04/09/19 - 9:45 AM to 10:45 AM
Kolthoff Lectureship #2: Professor Suzanne Walker
Izaak M. Kolthoff Lectureship in Chemistry
How chemical genetics can reveal new biology
One of the goals of chemical genetics is to uncover new biology. My laboratory has developed a platform to profile huge libraries of S. aureus mutants (~500,000 different mutants) under different treatments (e.g., perturbations with antibiotics and other compounds). By probing enormous mutant collections with small molecules, we identify the genes (gene products) that are important for a given biological process. In this lecture, I will describe our platform and how we have used it, and will then describe our discovery of a S. aureus enzyme that coordinates cell growth with cell division.
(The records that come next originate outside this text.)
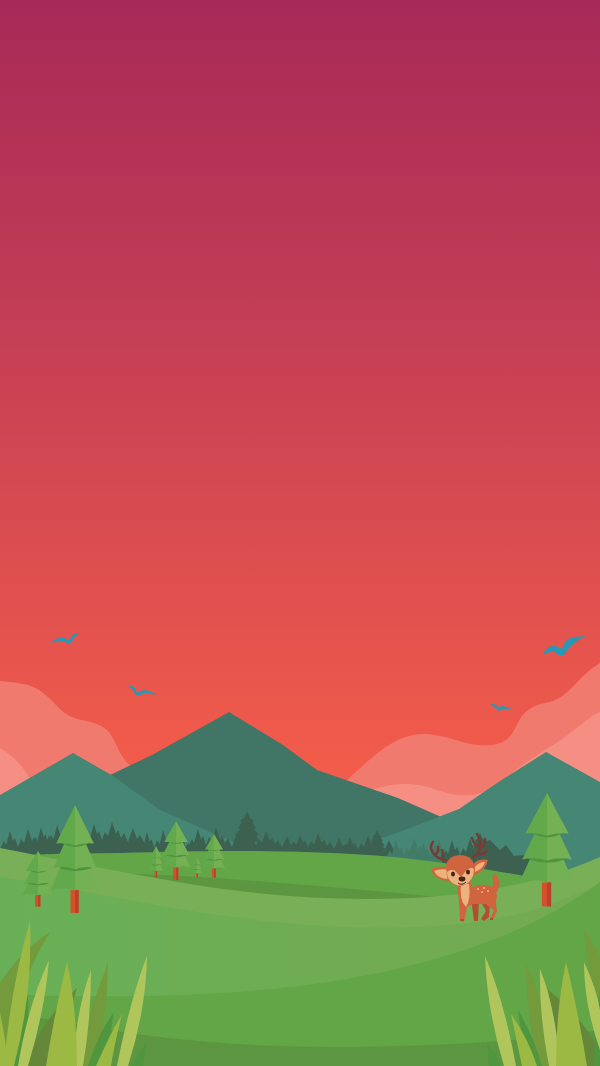
<!DOCTYPE html>
<html lang="en">
<head>
<meta charset="utf-8">
<title>Meadow at sunset</title>
<style>
:root{
  --sky-top:#a72957;--sky-mid:#c23d55;--sky-low:#f25c4a;
  --cloud:#f07a6e;--cloud-light:#f58f83;
  --peak:#417666;--peak-side:#458674;
  --forest:#3c6151;--forest-mist:#427b68;
  --grass:#6fac53;--grass-pale:#78af57;--grass-mid:#62a648;--grass-deep:#5d9641;
  --pine:#62a94b;--pine-light:#74b154;--pine-shade:#4f943f;
  --trunk:#d5502b;--trunk-dark:#b8432a;
  --blade:#9cb944;--blade-light:#b0c65c;--blade-olive:#739a3b;--blade-dark:#64873a;--blade-green:#4f963f;
  --bird:#2799b4;
  --fur:#cf643f;--fur-dark:#b14f33;--fur-pale:#eeb37c;--antler:#763c35;--ink:#43241f;
}
html,body{margin:0;width:600px;height:1066px;overflow:hidden}
svg{display:block}
.cloud{fill:var(--cloud)}.cloud-light{fill:var(--cloud-light)}
.peak{fill:var(--peak)}.peak-side{fill:var(--peak-side)}
.forest{fill:var(--forest)}.mist{fill:var(--forest-mist)}
.grass{fill:var(--grass)}.pale{fill:var(--grass-pale)}.mid{fill:var(--grass-mid)}.deep{fill:var(--grass-deep)}
.bird{fill:var(--bird)}
.blade{fill:var(--blade)}.light{fill:var(--blade-light)}.olive{fill:var(--blade-olive)}.dark{fill:var(--blade-dark)}.green{fill:var(--blade-green)}
.fur{fill:var(--fur)}.fur-dark{fill:var(--fur-dark)}.fur-pale{fill:var(--fur-pale)}.ink{fill:var(--ink)}
.antler{fill:none;stroke:var(--antler);stroke-width:2.6;stroke-linecap:round;stroke-linejoin:round}
</style>
</head>
<body>
<svg width="600" height="1066" viewBox="0 0 600 1066" role="img" aria-label="A young deer in a green meadow with pines, mountains and birds under a red sunset sky">
  <defs>
    <linearGradient id="sky" x1="0" y1="0" x2="0" y2="1">
      <stop offset="0" stop-color="var(--sky-top)"/>
      <stop offset=".4" stop-color="var(--sky-mid)"/>
      <stop offset="1" stop-color="var(--sky-low)"/>
    </linearGradient>
    <linearGradient id="meadow" x1="0" y1="0" x2="1" y2="0">
      <stop offset="0" stop-color="#68b057"/>
      <stop offset=".5" stop-color="var(--grass)"/>
      <stop offset="1" stop-color="#74aa52"/>
    </linearGradient>
    <g id="pine">
      <rect x="-5" y="86" width="9" height="23" fill="var(--trunk)"/>
      <rect x="0" y="86" width="4" height="23" fill="var(--trunk-dark)"/>
      <path d="M0 28L-27 86Q-13 82 0 86Z" fill="var(--pine)"/>
      <path d="M0 28L26 86Q13 82 0 86Z" fill="var(--pine-light)"/>
      <path d="M-17 64Q0 70 18 64L16 60H-15Z" fill="var(--pine-shade)"/>
      <path d="M0 14L-24 64Q-12 61 0 65Z" fill="var(--pine)"/>
      <path d="M0 14L24 64Q12 61 0 65Z" fill="var(--pine-light)"/>
      <path d="M-14 39Q0 46 15 39L13 36H-13Z" fill="var(--pine-shade)"/>
      <path d="M0 0L-21 39Q-10 38 0 41Z" fill="var(--pine)"/>
      <path d="M0 0L21 39Q10 38 0 41Z" fill="var(--pine-light)"/>
    </g>
    <path id="bird" d="M0 11Q7 5 14 6Q18 7 20 9Q21 2 26 1L29 1Q27 3 24 6Q22 11 18 12Q13 8 9 9Q4 10 0 11Z"/>
    <path id="fir" d="M0 0L3 7L7 10L5 11L9 17L7 18L12 24L9 25L13 30L6 31V46H-6V31L-14 31L-9 25L-12 24L-7 18L-9 17L-5 11L-7 10L-3 7Z"/>
    <path id="fir-row" d="M0 24L4 16L6 20L10 6L13 16L15 13L18 22L21 14L24 18L28 4L32 16L34 12L37 20L40 15L44 24L49 10L53 21L56 17L60 24V50H0Z"/>
  </defs>

  <rect id="sunset" width="600" height="770" fill="url(#sky)"/>
  <rect y="766" width="600" height="100" fill="var(--sky-low)"/>

  <g id="clouds">
    <path class="cloud" d="M0 681C18 683 30 683 42 692C59 705 61 716 82 720C100 724 108 727 115 742C120 753 123 760 132 767L110 800H0Z"/>
    <path class="cloud-light" d="M0 748C15 757 23 766 32 782L0 800Z"/>
    <path class="cloud" d="M345 782C374 755 397 733 425 734C452 735 466 748 493 745C524 740 508 711 545 703C570 699 575 678 600 663V830H345Z"/>
    <path class="cloud-light" d="M356 796C392 780 416 782 440 791C464 799 484 795 500 784C521 764 535 757 548 748C573 734 583 720 600 712V830H360Z"/>
  </g>

  <g id="birds" class="bird">
    <use href="#bird" transform="translate(50 632)"/>
    <use href="#bird" transform="translate(156 685) scale(-.95 .9)"/>
    <path d="M543 655Q546 645 556 646L562 649Q565 638 574 637L586 636Q577 640 572 645Q567 649 564 655L558 655L554 651Q549 652 543 655Z"/>
    <path d="M490 705Q495 702 498 707Q504 705 512 709Q504 708 499 711Q496 707 490 705Z"/>
  </g>

  <g id="mountains">
    <path class="peak" d="M60 800L112 774L152 755L229 712L283 745L317 770L398 798L439 816L500 870H60Z"/>
    <path class="peak-side" d="M0 795L73 753L113 776L160 810L252 850V875H0Z"/>
    <path class="peak-side" d="M360 846L410 828L459 809L497 783L546 752L600 782V880H360Z"/>
  </g>

  <g id="forest" class="forest">
    <use href="#fir-row" transform="translate(0 825)"/>
    <use href="#fir-row" transform="translate(32 821) scale(.9 1)"/>
    <use href="#fir-row" transform="translate(84 818)"/>
    <use href="#fir-row" transform="translate(138 826) scale(.9 1)"/>
    <use href="#fir-row" transform="translate(188 823)"/>
    <use href="#fir" transform="translate(247 811)"/>
    <use href="#fir-row" transform="translate(238 828) scale(1 .8)"/>
    <use href="#fir-row" transform="translate(290 830) scale(1 .8)"/>
    <use href="#fir-row" transform="translate(340 832) scale(1 .8)"/>
    <use href="#fir" transform="translate(377 830) scale(.65)"/>
    <g class="mist">
      <use href="#fir-row" transform="translate(386 834)"/>
      <use href="#fir-row" transform="translate(414 836) scale(.9 1)"/>
    </g>
    <use href="#fir-row" transform="translate(442 834)"/>
    <use href="#fir" transform="translate(480 833) scale(.8)"/>
    <path d="M474 846L490 840L500 850L506 845L514 856L524 855L534 863L548 866L560 872V890H474Z"/>
  </g>

  <g id="hills">
    <path class="mid" d="M0 856Q60 853 120 853C270 848 375 852 450 864Q500 871 545 880L480 915H0Z"/>
    <path class="deep" d="M110 873C220 876 330 887 440 897L400 906C290 906 180 896 110 873Z"/>
    <path class="pale" d="M0 848C70 862 125 873 190 884C270 897 340 901 410 898C490 894 548 880 600 857V1066H0Z"/>
    <path fill="url(#meadow)" d="M0 877C85 890 160 908 240 918C325 929 395 930 460 924C525 917 565 900 600 884V1066H0Z"/>
    <path class="mid" d="M0 994C150 1000 290 995 400 968C490 947 555 916 600 882V1066H0Z"/>
    <path class="deep" d="M0 1010C100 1031 205 1047 330 1047C430 1047 530 1041 600 1030V1066H0Z"/>
  </g>

  <g id="pines">
    <use href="#pine" transform="translate(38 851) scale(.58 .51)"/>
    <use href="#pine" transform="translate(75 805) scale(.9 .99)"/>
    <use href="#pine" transform="translate(156 846) scale(.27 .29)"/>
    <use href="#pine" transform="translate(176 821) scale(.56 .54)"/>
    <use href="#pine" transform="translate(197 857) scale(.18 .19)"/>
    <use href="#pine" transform="translate(214 834) scale(.43 .4)"/>
    <use href="#pine" transform="translate(547 793) scale(1.03 1.04)"/>
  </g>

  <g id="deer">
    <g class="antler">
      <path d="M446 860Q439 860 433 853Q429 847 433 842M435 855Q439 852 438 847M441 859Q444 855 442 850"/>
      <path d="M473 857Q480 853 480 846Q481 840 477 834M480 847Q474 845 472 838M480 849Q486 845 485 839M477 854Q483 855 487 851"/>
    </g>
    <path class="fur-dark" d="M471 898L474 921H478L479 900ZM481 902L486 911L481 919L484 921L489 917L490 903Z"/>
    <path class="fur" d="M489 889Q495 886 493 880Q491 875 496 874Q501 880 498 889Q497 895 490 896Z"/>
    <path class="fur" d="M458 880Q457 892 459 899L460 920L464 922L467 907L473 904L486 904Q491 909 494 910L490 919L493 920L497 911Q495 903 497 896Q495 886 485 885Q477 884 473 888L470 880Z"/>
    <path class="fur-pale" d="M461 884H469Q471 899 466 907Q459 900 461 884Z"/>
    <path class="fur" d="M449 868Q438 865 431 869Q434 880 449 881ZM473 865Q477 858 488 860Q485 872 474 875Z"/>
    <path class="fur-pale" d="M449 870Q440 868 434 871Q438 879 449 879ZM475 867Q479 862 485 862Q483 869 475 872Z"/>
    <path class="fur" d="M446 865Q449 855 460 855Q472 855 474 865Q475 874 471 880Q466 886 460 886Q450 885 447 877Z"/>
    <path class="fur-pale" d="M447 872Q453 867 457 873L461 877L465 872Q470 866 474 869Q474 877 469 882Q462 888 454 884Q447 880 447 872Z"/>
    <ellipse class="ink" cx="453" cy="874" rx="2" ry="2.6"/>
    <ellipse class="ink" cx="468" cy="872" rx="2" ry="2.6"/>
    <ellipse class="ink" cx="462" cy="879" rx="3.4" ry="2.4"/>
    <path d="M458 883Q462 886 466 882" fill="none" stroke="var(--ink)"/>
    <g class="fur-pale">
      <circle cx="478" cy="889" r="1"/><circle cx="484" cy="888" r="1"/><circle cx="488" cy="891" r="1"/><circle cx="482" cy="892" r="1"/>
    </g>
    <path d="M460 920H464M474 920H478M490 919H493" stroke="var(--fur-dark)" stroke-width="2"/>
  </g>

  <g id="grass-left">
    <path class="olive" d="M0 983Q20 952 50 932Q29 965 12 1020L0 1066Z"/>
    <path class="dark" d="M24 1066Q40 1022 77 988Q65 1022 61 1066Z"/>
    <path class="olive" d="M76 1066Q89 1010 108 963Q107 1020 94 1066Z"/>
    <path class="green" d="M10 1066Q17 1024 28 996Q29 1030 26 1066ZM88 1066Q99 1032 114 1012Q109 1040 106 1066ZM132 1066Q138 1052 146 1044L143 1066Z"/>
    <path class="blade" d="M4 1066Q10 990 30 921Q33 992 14 1066Z"/>
    <path class="light" d="M18 1066Q28 1005 49 960Q45 1010 28 1066ZM73 1066Q76 1010 91 970Q91 1020 83 1066Z"/>
    <path class="blade" d="M46 1066Q55 1010 67 962Q77 1010 77 1066Z"/>
    <path class="blade" d="M0 1013Q6 1040 8 1066H0ZM96 1066Q110 1034 122 1014Q114 1046 111 1066Z"/>
    <path class="light" d="M117 1066Q130 1000 147 956Q146 1010 128 1066Z"/>
  </g>

  <g id="grass-right">
    <path class="dark" d="M548 990Q582 1016 600 1052V1066H561Z"/>
    <path class="olive" d="M526 964Q547 1010 553 1066H538Q526 1010 526 964ZM584 929Q598 950 600 958V1020Q588 975 584 929Z"/>
    <path class="green" d="M518 1010Q533 1035 542 1066H526ZM600 990Q594 1030 594 1066H600ZM487 1044Q498 1054 500 1066H489Z"/>
    <path class="light" d="M485 956Q504 1000 516 1066H504Q487 1010 485 956ZM540 969Q555 1005 560 1066H549Q539 1015 540 969ZM584 962Q597 990 600 1010V1050Q584 1005 584 962Z"/>
    <path class="blade" d="M511 1014Q528 1038 537 1066H522ZM566 962Q578 1010 587 1066H556Q556 1010 566 962Z"/>
  </g>
</svg>
</body>
</html>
Suzanne Walker received a Bachelor of Arts in English literature at the University of Chicago and a doctorate in organic chemistry at Princeton University. She joined the faculty at Princeton as an instructor of chemistry in 1995 and was promoted to associate professor with tenure in 2001. Shortly thereafter (2003), she became the first woman to attain the rank of full professor of chemistry at Princeton. In 2004, she left Princeton to join the faculty at the Harvard Medical School. She helped build the Harvard University doctorate program in chemical biology, which was established in 2005, and has served as director of the program since 2011. She also serves as an associate editor for the Journal of the American Chemical Society, handing papers in the areas of chemical biology and biochemistry.
Professor Walker is known for contributions in two major areas. One is the bacterial cell envelope. The Walker lab has developed methods to study the biosynthesis of peptidoglycan and other cell envelope pathways, and has developed novel approaches to discover and characterize new antibacterial targets and compounds. She has also made fundamental contributions to understanding O-GlcNAc transferase (OGT), an unusual glycosyltransferase that is essential for mammalian cell survival. Her laboratory has carried out the foundational biochemistry on OGT (mechanism and structure) and is developing methods to link in vitro mechanism with cellular function.
Walker has been recognized for her work through a number of awards, including a Camille Dreyfus Teacher-Scholar Award, an Alfred P. Sloan Foundation Fellowship, the Emil Thomas Kaiser Award in Protein Chemistry, an Arthur C. Cope Scholar Award, and most recently, election to the American Academy of Microbiology (2019). She has also been honored to be a W.S. Johnson Symposium speaker (Stanford 2011), the Ada Doisy Lecturer in Biochemistry (University of Illinois 2015), the Mary Sue Coleman Lecturer in the Life Sciences (University of Michigan 2015), a Frontiers in Chemistry Distinguished Lecturer (Scripps 2016), the T.Y. Shen Distinguished Lecturer in Biological Chemistry (MIT, 2016), the National Institutes of Health Director’s WALS Lecturer (Bethesda 2017), the Andrew Braisted Award Lecturer in Chemical Biology (Berkeley-UCSF 2017), and the Irwin Goldstein Lecturer in Glycobiology (University of Michigan 2019). She is especially pleased to honor the legacy of I.M. Kolthoff with a series of lectures at the University of Minnesota!
Kolthoff Lectureship in Chemistry
Kolthoff Lectureship in Chemistry Izaak Maurits Kolthoff was born on February 11, 1894, in Almelo, Holland. He died on March 4, 1993, in St. Paul, Minnesota. In 1911, he entered the University of Utrecht, Holland. He published his first paper on acid titrations in 1915. On the basis of his world-renowned reputation, he was invited to join the faculty of the University of Minnesota’s Department of Chemistry in 1927. By the time of his retirement from the University in 1962, he had published approximately 800 papers. He continued to publish approximately 150 more papers until his health failed. His research, covering approximately a dozen areas of chemistry, was recognized by many medals and memberships in learned societies throughout the world, including the National Academy of Sciences and the Nichols Medal of the American Chemical Society. Best known to the general public is his work on synthetic rubber. During World War II, the government established a comprehensive research program at major industrial companies and several universities, including Minnesota. Kolthoff quickly assembled a large research group and made major contributions to the program. Many of Kolthoff’s graduate students went on to successful careers in industry and academic life and, in turn, trained many more. In 1982, it was estimated that approximately 1,100 Ph.D. holders could trace their scientific roots to Kolthoff. When the Analytical Division of the American Chemical Society inaugurated the Giddings Award for Excellence in Education in 1983, he was the first recipient.